“The objective of my government will be fighting terrorists and pirates, strenghthening the relationship between the government institutions and our relationship with the international community,” Ali told parliament.
“I will fight corruption and straighten economic management, good governance and national reconciliation.”
Following his swearing-in, Ali said he would push for the completion of a draft constitution.
“In the short time remaining to us we need to handle many tasks, so we have to redouble our efforts to restore security, completing the draft constitution and passing the transitional period,” he said in a statement.
President Ahmed’s administration is propped up by African Union peacekeepers in Mogadishu, but al Shabaab rebels, who claim links with al Qaeda, control large areas of the capital Mogadishu and much of south and central Somalia.

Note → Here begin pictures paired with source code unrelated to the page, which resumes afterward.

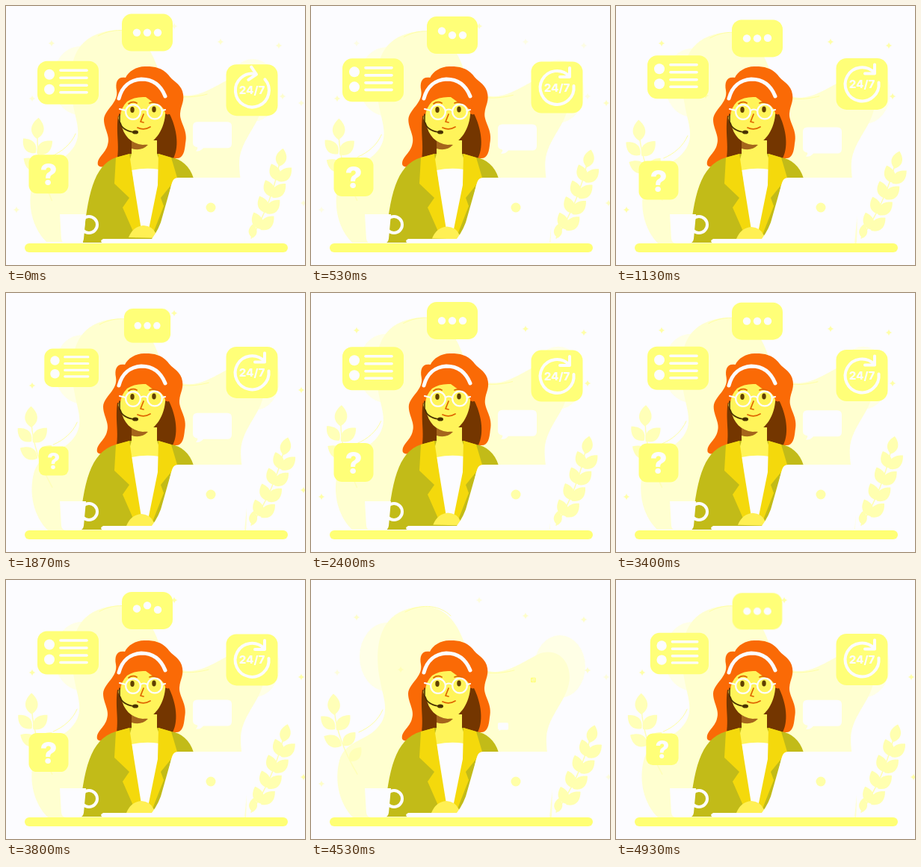
These frames come from a looping animation (400x347 px, 4990 ms). An HTML page:

```html
<!DOCTYPE html>
<html lang="en">
<head>
<meta charset="utf-8">
<title>Customer support</title>
<style>
html, body { margin: 0; width: 100%; height: 100%; overflow: hidden; background: #fcfcff; }
svg { display: block; width: 100vw; height: 100vh; }
text { font-family: Inter, "Open Sans", sans-serif; font-weight: 800; fill: #fcfcff; text-anchor: middle; }
.line { fill: none; stroke-linecap: round; stroke-linejoin: round; }
.white { fill: #fcfcff; }
.whiteLine { stroke: #fcfcff; }
.card { fill: #ffff78; }
</style>
</head>
<body>
<svg viewBox="0 0 400 347" preserveAspectRatio="none">
  <defs>
    <path id="blob" d="M57 319C38 300 31 270 38 242C45 216 72 216 88 199C108 178 96 158 92 132C87 104 88 75 103 56C121 34 160 29 180 45C204 64 204 94 221 112C246 138 281 111 303 100C328 89 346 107 346 130C346 159 317 180 315 211C314 240 326 265 322 319Z"/>
    <path id="leaf" d="M0 0C-12 -8 -9 -19 0 -27C9 -19 12 -8 0 0Z"/>
    <path id="spark" d="M0 -4.5Q.7 -.7 4.5 0Q.7 .7 0 4.5Q-.7 .7 -4.5 0Q-.7 -.7 0 -4.5Z"/>
  </defs>

  <g id="backdrop">
    <ellipse cx="102" cy="103" rx="37" ry="46" fill="#ffffe6"/>
    <ellipse cx="333" cy="116" rx="34" ry="42" fill="#ffffe6"/>
    <use href="#blob" fill="#ffffd0"/>
    <path class="line" stroke="#ffffa4" d="M126 43C150 30 174 35 187 48M216 118C232 127 252 126 272 121M64 204C78 198 90 188 96 174"/>
  </g>
  <g id="sparksA" fill="#ffffa8"></g>
  <g id="sparksB" fill="#ffffa8"></g>
  <g id="leftPlant" fill="#ffffb8"></g>
  <g id="rightPlant" fill="#ffffb0"></g>

  <g id="list">
    <rect class="card" x="-41" y="-29" width="82" height="58" rx="13"/>
    <circle class="white" cx="-25" cy="-11" r="7"/><circle class="white" cx="-25" cy="9" r="7"/>
    <path class="line whiteLine" stroke-width="3.6" d="M-10 -16.500H25M-10 -6.500H25M-10 3.500H25M-10 13H25"/>
  </g>
  <g id="typing">
    <rect class="card" x="-34" y="-25" width="68" height="50" rx="13"/>
    <circle class="white" cx="-14" r="5.2"/><circle class="white" r="5.2"/><circle class="white" cx="14" r="5.2"/>
  </g>
  <g id="clock">
    <rect class="card" x="-34.500" y="-34.500" width="69" height="69" rx="14"/>
    <g id="arrow" class="line whiteLine" stroke-width="4">
      <path d="M16.500 -15A22.500 22.500 0 1 0 22.500 -2"/>
      <path d="M4 -14H17V-26"/>
    </g>
    <text y="5.500" font-size="15">24/7</text>
  </g>
  <g id="question">
    <rect class="card" x="-26.500" y="-26" width="53" height="52" rx="11"/>
    <text y="15" font-size="40">?</text>
  </g>
  <g id="speech" class="white">
    <path d="M-20 -18H20Q26 -18 26 -12V11Q26 17 20 17H-12Q-16 22 -22 21Q-19 18 -20 16Q-26 15 -26 10V-12Q-26 -18 -20 -18Z"/>
  </g>

  <g id="hairBack">
    <path fill="#fa6a06" d="M187 81C175 80 163 87 159 96C148 94 145 102 147 113C150 130 131 138 130 152C130 165 139 174 135 186C132 198 120 203 122 213C126 219 141 214 151 204H226C236 205 238 195 239 184C243 166 231 156 232 144C233 132 239 127 235 114C231 103 222 101 216 92C208 83 198 81 187 81Z"/>
    <path fill="#743600" d="M150 141C145 166 151 183 148 204H223C232 186 226 161 218 145Z"/>
  </g>
  <path id="jacket" fill="#c2bb18"/>
  <path fill="#fff45a" d="M168 180H202V198L210 220L188 234L162 220L168 198Z"/>
  <path fill="#a5651c" d="M168 179Q185 186 190 186Q181 195 168 191Z"/>
  <path class="white" d="M168 220Q187 216 205 219L203 246L194 300H179L172 250Z"/>
  <path fill="#f4d90c" d="M165 198L147 203L145 238L165 257L156 270L174 311L181 300L171 238ZM204 198L221 203L229 230L207 257L211 268L195 309L191 299L203 240Z"/>
  <g id="hand"><path fill="#fff054" d="M161 312Q167 297 181 296Q193 297 197 306L202 313Z"/></g>

  <path fill="#fff45a" d="M152 134Q151 105 183 106Q210 108 213 134V146C211 168 197 186 183 186C167 184 157 174 154 157Q148 151 152 145Z"/>
  <path fill="#fa6a06" d="M149 147C145 119 156 100 180 97C202 96 215 111 217 146L213 143Q210 132 198 130L187 122Q172 121 162 128Q154 136 153 147Z"/>
  <path class="line whiteLine" stroke-width="5" d="M151 124C155 108 166 99 181 98C196 98 207 106 213 121"/>
  <g fill="#604000"><ellipse cx="169" cy="139" rx="2.700" ry="4"/><ellipse cx="198" cy="138.500" rx="2.700" ry="4"/></g>
  <path class="line" stroke="#df6500" stroke-width="1.700" d="M164 131Q169 127 175 130M192 130Q197 128 203 131M184 145L180 155L184 156M176 163Q185 167 193 162"/>
  <g class="line whiteLine" stroke-width="2.200">
    <circle cx="170" cy="142" r="9.800"/><circle cx="199" cy="141.500" r="9.800"/><path d="M180 140Q184 137 189 140M160 140L152 138M209 140L213 139"/>
  </g>
  <path class="line" stroke="#493100" stroke-width="1.600" d="M152 145V155Q155 167 171 169"/>
  <ellipse cx="173" cy="169" rx="4" ry="2.600" fill="#493100"/>

  <rect x="25" y="318" width="352" height="12" rx="6" fill="#ffff74"/>
  <path class="white" d="M130 312H205V318H130Q124 315 130 312Z"/>
  <path class="white" d="M230 230H321Q328 230 327 238L319 318H190Q201 306 207 290L222 237Q224 230 230 230Z"/>
  <circle cx="274" cy="270" r="6.500" fill="#ffffa8"/>
  <path class="white" d="M72 279H107L104 312Q103 318 97 318H81Q75 318 74 312Z"/>
  <circle class="line whiteLine" cx="111" cy="293" r="11" stroke-width="4"/>
</svg>
<script>
const LOOP = 4990, CYCLE = 3040, OFFSET = 40, RESTART = 1385, GROW = 300;
const el = id => document.getElementById(id);
const clamp = v => Math.max(0, Math.min(1, v));
const smooth = v => v * v * (3 - 2 * v);
const place = (id, transform) => el(id).setAttribute("transform", transform);

const use = (shape, x, y, angle, scale) =>
  `<use href="#${shape}" transform="translate(${x} ${y}) rotate(${angle}) scale(${scale})"/>`;
const sparks = points => points.map(([x, y]) => use("spark", x, y, 0, 1)).join("");
el("sparksA").innerHTML = sparks([[61, 50], [287, 48], [365, 53], [370, 121], [120, 120], [14, 273]]);
el("sparksB").innerHTML = sparks([[35, 124], [395, 130], [398, 264], [225, 27]]);

const stem = (d, color) => `<path class="line" stroke="${color}" stroke-width="1.5" d="${d}"/>`;
el("leftPlant").innerHTML = stem("M31 175Q35 215 62 260", "#ffffb8") +
  [[31, 181, -3, 1.05], [32, 200, -48, .95], [34, 201, 42, 1], [41, 222, -62, 1], [43, 222, 42, .9], [52, 243, 38, .9]]
    .map(l => use("leaf", ...l)).join("");
let rightLeaves = use("leaf", 373, 218, 16, .9) + use("leaf", 330, 311, 5, .7);
for (let i = 0; i < 4; i++) {
  const x = 370 - i * 9.5, y = 237 + i * 21;
  rightLeaves += use("leaf", x, y, -18, .9) + use("leaf", x, y + 1, 48, .95);
}
el("rightPlant").innerHTML = stem("M374 211Q360 265 328 311", "#ffffb0") + rightLeaves;

// Each card bobs from its rest height and grows out of one corner or edge.
const cards = [
  { id: "typing", x: 189, y: 35.3, bob: 8.5, pivot: [0, 25], start: 1637 },
  { id: "list", x: 83, y: 103, bob: -8.2, pivot: [41, 29], start: 1645 },
  { id: "clock", x: 329, y: 113, bob: -9, pivot: [-35, 33], start: 1502 },
  { id: "question", x: 57, y: 225, bob: 9, pivot: [27, -26], start: 1686 },
  { id: "speech", x: 276, y: 173, bob: 8, pivot: [-26, 21], start: 1450 }
];
const dots = [...el("typing").querySelectorAll("circle")];

// The cards vanish at once when their cycle restarts, then pop in one by one.
const cardScale = (phase, start) => phase < RESTART ? 1 : clamp((phase - start) / GROW);

function spin(phase) {
  const u = clamp(((phase < 1000 ? phase + CYCLE : phase) - 2480) / 770);
  return 360 * (u < .5 ? 2 * u * u : 1 - 2 * (1 - u) ** 2);
}

function draw(time) {
  const phase = (time + OFFSET) % CYCLE;
  const wave = (1 + Math.cos(2 * Math.PI * (phase - RESTART) / CYCLE)) / 2;

  for (const { id, x, y, bob, pivot: [px, py], start } of cards) {
    place(id, `translate(${x + px} ${y + bob * wave + py}) scale(${cardScale(phase, start)}) translate(${-px} ${-py})`);
  }
  dots.forEach((dot, i) => dot.setAttribute("cy", -7 * Math.sin(Math.PI * clamp((phase - 450 - 165 * i) / 400))));
  place("arrow", `rotate(${spin(phase)})`);

  const twinkle = clamp(.5 + .9 * Math.cos(2 * Math.PI * (3 * phase / CYCLE - .28)));
  el("sparksA").style.opacity = twinkle;
  el("sparksB").style.opacity = 1 - twinkle;

  const sway = 1 - wave;
  place("leftPlant", `rotate(${8 * sway} 58 255)`);
  place("rightPlant", `rotate(${-4.5 * sway} 328 311)`);
  place("backdrop", `translate(${-3 * sway} ${-3 * sway})`);

  const lean = 1 - smooth(clamp(wave / .7));
  place("hairBack", `translate(${lean} 0)`);
  place("hand", `translate(${3 * lean} ${-2 * lean})`);
  const edge = 98 + 5 * lean;
  el("jacket").setAttribute("d",
    `M166 198L147 203C${edge + 14} 213 ${edge + 6} 255 ${edge} 317H204L223 231H251C246 214 234 205 221 203L204 198Z`);
}

const began = performance.now();
function tick() {
  draw((performance.now() - began) % LOOP);
  requestAnimationFrame(tick);
}
tick();
</script>
</body>
</html>
```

“The new PM has been approved by the parliament and is expected to appoint his cabinet ministers as soon as possible,” parliament speaker Sherif Hassan Sheikh Aden told reporters.
Former Somali Prime Minister Mohamed Abdullahi Mohamed was forced out by a deal struck earlier this month in Kampala between the president and speaker of parliament that extended the beleaguered administration’s mandate by 12 months.
The Kampala agreement ended persistent wrangling between Ahmed and Aden that had angered international donors, who are keen to see an acceleration in the pace of political reform and military gains against the al Shabaab.
Somalia’s latest administration had been due to dissolve in August with Ahmed — a former Islamist rebel leader, and Aden — who covets the top job, at loggerheads over what should happen then.